→ Source material
————————

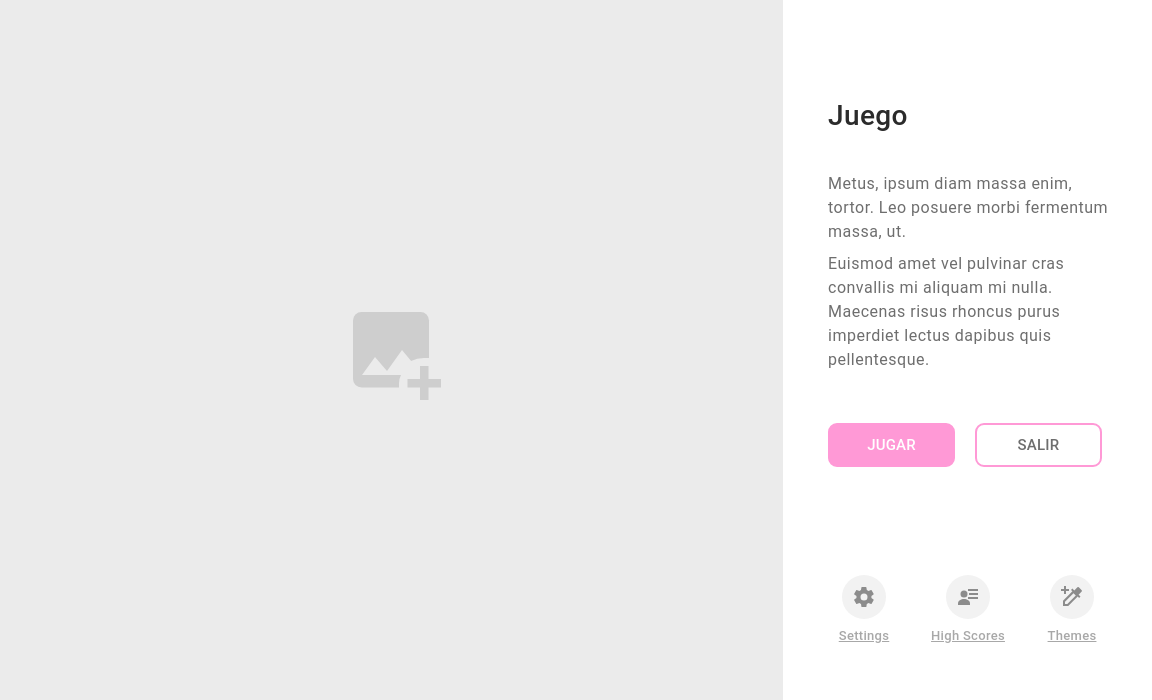
<!DOCTYPE html>
<html lang="es">
<head>
<meta charset="utf-8">
<title>Juego</title>
<style>
:root {
  --surface: #ffffff;
  --cover: #ebebeb;
  --cover-icon: #cecece;
  --accent: #ff99d6;
  --heading: #2b2b2b;
  --body: #6e6e6e;
  --icon: #8c8c8c;
  --icon-bg: #f2f2f2;
  --label: #a8a8a8;
}
* { box-sizing: border-box; margin: 0; }
body { width: 1152px; height: 700px; overflow: hidden; background: var(--surface); font-family: Roboto, sans-serif; }
.start-screen { display: grid; grid-template-columns: 783px 369px; height: 700px; }
.cover { display: flex; padding: 312px 0 0 353px; background: var(--cover); }
.cover svg { width: 88px; height: 88px; }
.panel { display: flex; flex-direction: column; padding: 100px 50px 0 45px; }
h1 { font-size: 28px; line-height: 32px; font-weight: 500; letter-spacing: 0.4px; color: var(--heading); }
.description { display: flex; flex-direction: column; gap: 8px; margin-top: 40px; font-size: 16px; line-height: 24px; letter-spacing: 0.5px; color: var(--body); white-space: nowrap; }
.actions { display: flex; gap: 20px; margin-top: 51px; }
.button { display: flex; align-items: center; justify-content: center; width: 127px; height: 44px; border: 2px solid var(--accent); border-radius: 9px; font-size: 15px; font-weight: 500; letter-spacing: 0.2px; color: var(--body); text-decoration: none; }
.button.primary { background: var(--accent); color: var(--surface); }
.shortcuts { display: grid; grid-template-columns: repeat(3, 104px); margin: 108px 0 0 -16px; }
.shortcut { display: flex; flex-direction: column; align-items: center; gap: 9px; font-size: 13px; line-height: 16px; font-weight: 500; letter-spacing: 0.3px; color: var(--label); white-space: nowrap; text-decoration: none; }
.shortcut span:last-child { text-decoration: underline; }
.badge { display: flex; align-items: center; justify-content: center; width: 44px; height: 44px; border-radius: 50%; background: var(--icon-bg); }
.badge svg { width: 24px; height: 24px; fill: var(--icon); }
</style>
</head>
<body>
<main class="start-screen">
  <section class="cover">
    <svg viewBox="0 0 88 88" role="img" aria-label="Add image">
      <rect y="0" width="76" height="75.5" rx="8.5" fill="var(--cover-icon)"/>
      <path d="M9 63 22 45 34 59 49 38 64 56 56 63Z" fill="var(--cover)"/>
      <path d="M46 76V71Q46 67 48 63L58 49Q64 46 71 46H77V76Z" fill="var(--cover)"/>
      <path d="M67 54H75.5V67H88V75.5H75.5V88H67V75.5H54.5V67H67Z" fill="var(--cover-icon)"/>
    </svg>
  </section>
  <section class="panel">
    <h1>Juego</h1>
    <div class="description">
      <p>Metus, ipsum diam massa enim,<br>tortor. Leo posuere morbi fermentum<br>massa, ut.</p>
      <p>Euismod amet vel pulvinar cras<br>convallis mi aliquam mi nulla.<br>Maecenas risus rhoncus purus<br>imperdiet lectus dapibus quis<br>pellentesque.</p>
    </div>
    <div class="actions">
      <a class="button primary" href="#">JUGAR</a>
      <a class="button" href="#">SALIR</a>
    </div>
    <nav class="shortcuts">
      <a class="shortcut" href="#">
        <span class="badge">
          <svg viewBox="0 0 24 24" aria-hidden="true">
            <path fill-rule="evenodd" d="M19.4 13a7.500 7.500 0 0 0 0-2l2.100-1.600a.5.5 0 0 0 .1-.7l-2-3.400a.5.5 0 0 0-.6-.2l-2.500 1a7.300 7.300 0 0 0-1.700-1l-.4-2.600a.5.5 0 0 0-.5-.5h-4a.5.5 0 0 0-.5.5L9 5.100a7.300 7.300 0 0 0-1.700 1l-2.500-1a.5.5 0 0 0-.6.2l-2 3.400a.5.5 0 0 0 .1.7L4.500 11a7.500 7.500 0 0 0 0 2l-2.200 1.600a.5.5 0 0 0-.1.7l2 3.400a.5.5 0 0 0 .6.200l2.500-1a7.300 7.300 0 0 0 1.700 1l.4 2.600a.5.5 0 0 0 .5.5h4a.5.5 0 0 0 .5-.5l.4-2.600a7.300 7.300 0 0 0 1.700-1l2.500 1a.5.5 0 0 0 .6-.2l2-3.400a.5.5 0 0 0-.1-.7ZM12 15.500a3.500 3.500 0 1 1 0-7 3.500 3.500 0 0 1 0 7Z"/>
          </svg>
        </span>
        <span>Settings</span>
      </a>
      <a class="shortcut" href="#">
        <span class="badge">
          <svg viewBox="0 0 24 24" aria-hidden="true">
            <circle cx="8" cy="9" r="3.500"/>
            <path d="M2 20V18.500C2 15.500 5 14 8 14S14 15.500 14 18.500V20Z"/>
            <rect x="12" y="4" width="10" height="2"/>
            <rect x="13" y="8" width="9" height="2"/>
            <rect x="12" y="12" width="10" height="2"/>
          </svg>
        </span>
        <span>High Scores</span>
      </a>
      <a class="shortcut" href="#">
        <span class="badge">
          <svg viewBox="0 0 24 24" aria-hidden="true">
            <path d="M4 1H6V4H9V6H6V9H4V6H1V4H4Z"/>
            <path fill-rule="evenodd" d="M21.700 5.200 18.800 2.300Q18.100 1.700 17.400 2.300L14.300 5.400 12.400 3.500 11 4.900 12.400 6.300 3 15.800V21H8.200L17.700 11.600 19.100 13 20.500 11.600 18.600 9.700 21.700 6.600Q22.300 5.900 21.700 5.200ZM7.300 19H5V16.700L13.500 8.200 15.800 10.500Z"/>
          </svg>
        </span>
        <span>Themes</span>
      </a>
    </nav>
  </section>
</main>
</body>
</html>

————————

→ Assignment
Reproduce the data verbatim and omit each image.

→ Output
<!DOCTYPE html>
<html lang="es">
<head>
<meta charset="utf-8">
<title>Juego</title>
<style>
:root {
  --surface: #ffffff;
  --cover: #ebebeb;
  --cover-icon: #cecece;
  --accent: #ff99d6;
  --heading: #2b2b2b;
  --body: #6e6e6e;
  --icon: #8c8c8c;
  --icon-bg: #f2f2f2;
  --label: #a8a8a8;
}
* { box-sizing: border-box; margin: 0; }
body { width: 1152px; height: 700px; overflow: hidden; background: var(--surface); font-family: Roboto, sans-serif; }
.start-screen { display: grid; grid-template-columns: 783px 369px; height: 700px; }
.cover { display: flex; padding: 312px 0 0 353px; background: var(--cover); }
.cover svg { width: 88px; height: 88px; }
.panel { display: flex; flex-direction: column; padding: 100px 50px 0 45px; }
h1 { font-size: 28px; line-height: 32px; font-weight: 500; letter-spacing: 0.4px; color: var(--heading); }
.description { display: flex; flex-direction: column; gap: 8px; margin-top: 40px; font-size: 16px; line-height: 24px; letter-spacing: 0.5px; color: var(--body); white-space: nowrap; }
.actions { display: flex; gap: 20px; margin-top: 51px; }
.button { display: flex; align-items: center; justify-content: center; width: 127px; height: 44px; border: 2px solid var(--accent); border-radius: 9px; font-size: 15px; font-weight: 500; letter-spacing: 0.2px; color: var(--body); text-decoration: none; }
.button.primary { background: var(--accent); color: var(--surface); }
.shortcuts { display: grid; grid-template-columns: repeat(3, 104px); margin: 108px 0 0 -16px; }
.shortcut { display: flex; flex-direction: column; align-items: center; gap: 9px; font-size: 13px; line-height: 16px; font-weight: 500; letter-spacing: 0.3px; color: var(--label); white-space: nowrap; text-decoration: none; }
.shortcut span:last-child { text-decoration: underline; }
.badge { display: flex; align-items: center; justify-content: center; width: 44px; height: 44px; border-radius: 50%; background: var(--icon-bg); }
.badge svg { width: 24px; height: 24px; fill: var(--icon); }
</style>
</head>
<body>
<main class="start-screen">
  <section class="cover">
    <svg viewBox="0 0 88 88" role="img" aria-label="Add image">
      <rect y="0" width="76" height="75.5" rx="8.5" fill="var(--cover-icon)"/>
      <path d="M9 63 22 45 34 59 49 38 64 56 56 63Z" fill="var(--cover)"/>
      <path d="M46 76V71Q46 67 48 63L58 49Q64 46 71 46H77V76Z" fill="var(--cover)"/>
      <path d="M67 54H75.5V67H88V75.5H75.5V88H67V75.5H54.5V67H67Z" fill="var(--cover-icon)"/>
    </svg>
  </section>
  <section class="panel">
    <h1>Juego</h1>
    <div class="description">
      <p>Metus, ipsum diam massa enim,<br>tortor. Leo posuere morbi fermentum<br>massa, ut.</p>
      <p>Euismod amet vel pulvinar cras<br>convallis mi aliquam mi nulla.<br>Maecenas risus rhoncus purus<br>imperdiet lectus dapibus quis<br>pellentesque.</p>
    </div>
    <div class="actions">
      <a class="button primary" href="#">JUGAR</a>
      <a class="button" href="#">SALIR</a>
    </div>
    <nav class="shortcuts">
      <a class="shortcut" href="#">
        <span class="badge">
          <svg viewBox="0 0 24 24" aria-hidden="true">
            <path fill-rule="evenodd" d="M19.4 13a7.500 7.500 0 0 0 0-2l2.100-1.600a.5.5 0 0 0 .1-.7l-2-3.400a.5.5 0 0 0-.6-.2l-2.500 1a7.300 7.300 0 0 0-1.700-1l-.4-2.600a.5.5 0 0 0-.5-.5h-4a.5.5 0 0 0-.5.5L9 5.100a7.300 7.300 0 0 0-1.700 1l-2.500-1a.5.5 0 0 0-.6.2l-2 3.400a.5.5 0 0 0 .1.7L4.500 11a7.500 7.500 0 0 0 0 2l-2.200 1.600a.5.5 0 0 0-.1.7l2 3.400a.5.5 0 0 0 .6.200l2.500-1a7.300 7.300 0 0 0 1.700 1l.4 2.600a.5.5 0 0 0 .5.5h4a.5.5 0 0 0 .5-.5l.4-2.600a7.300 7.300 0 0 0 1.700-1l2.500 1a.5.5 0 0 0 .6-.2l2-3.400a.5.5 0 0 0-.1-.7ZM12 15.500a3.500 3.500 0 1 1 0-7 3.500 3.500 0 0 1 0 7Z"/>
          </svg>
        </span>
        <span>Settings</span>
      </a>
      <a class="shortcut" href="#">
        <span class="badge">
          <svg viewBox="0 0 24 24" aria-hidden="true">
            <circle cx="8" cy="9" r="3.500"/>
            <path d="M2 20V18.500C2 15.500 5 14 8 14S14 15.500 14 18.500V20Z"/>
            <rect x="12" y="4" width="10" height="2"/>
            <rect x="13" y="8" width="9" height="2"/>
            <rect x="12" y="12" width="10" height="2"/>
          </svg>
        </span>
        <span>High Scores</span>
      </a>
      <a class="shortcut" href="#">
        <span class="badge">
          <svg viewBox="0 0 24 24" aria-hidden="true">
            <path d="M4 1H6V4H9V6H6V9H4V6H1V4H4Z"/>
            <path fill-rule="evenodd" d="M21.700 5.200 18.800 2.300Q18.100 1.700 17.400 2.300L14.300 5.400 12.400 3.500 11 4.900 12.400 6.300 3 15.800V21H8.200L17.700 11.600 19.100 13 20.500 11.600 18.600 9.700 21.700 6.600Q22.300 5.900 21.700 5.200ZM7.300 19H5V16.700L13.500 8.200 15.800 10.500Z"/>
          </svg>
        </span>
        <span>Themes</span>
      </a>
    </nav>
  </section>
</main>
</body>
</html>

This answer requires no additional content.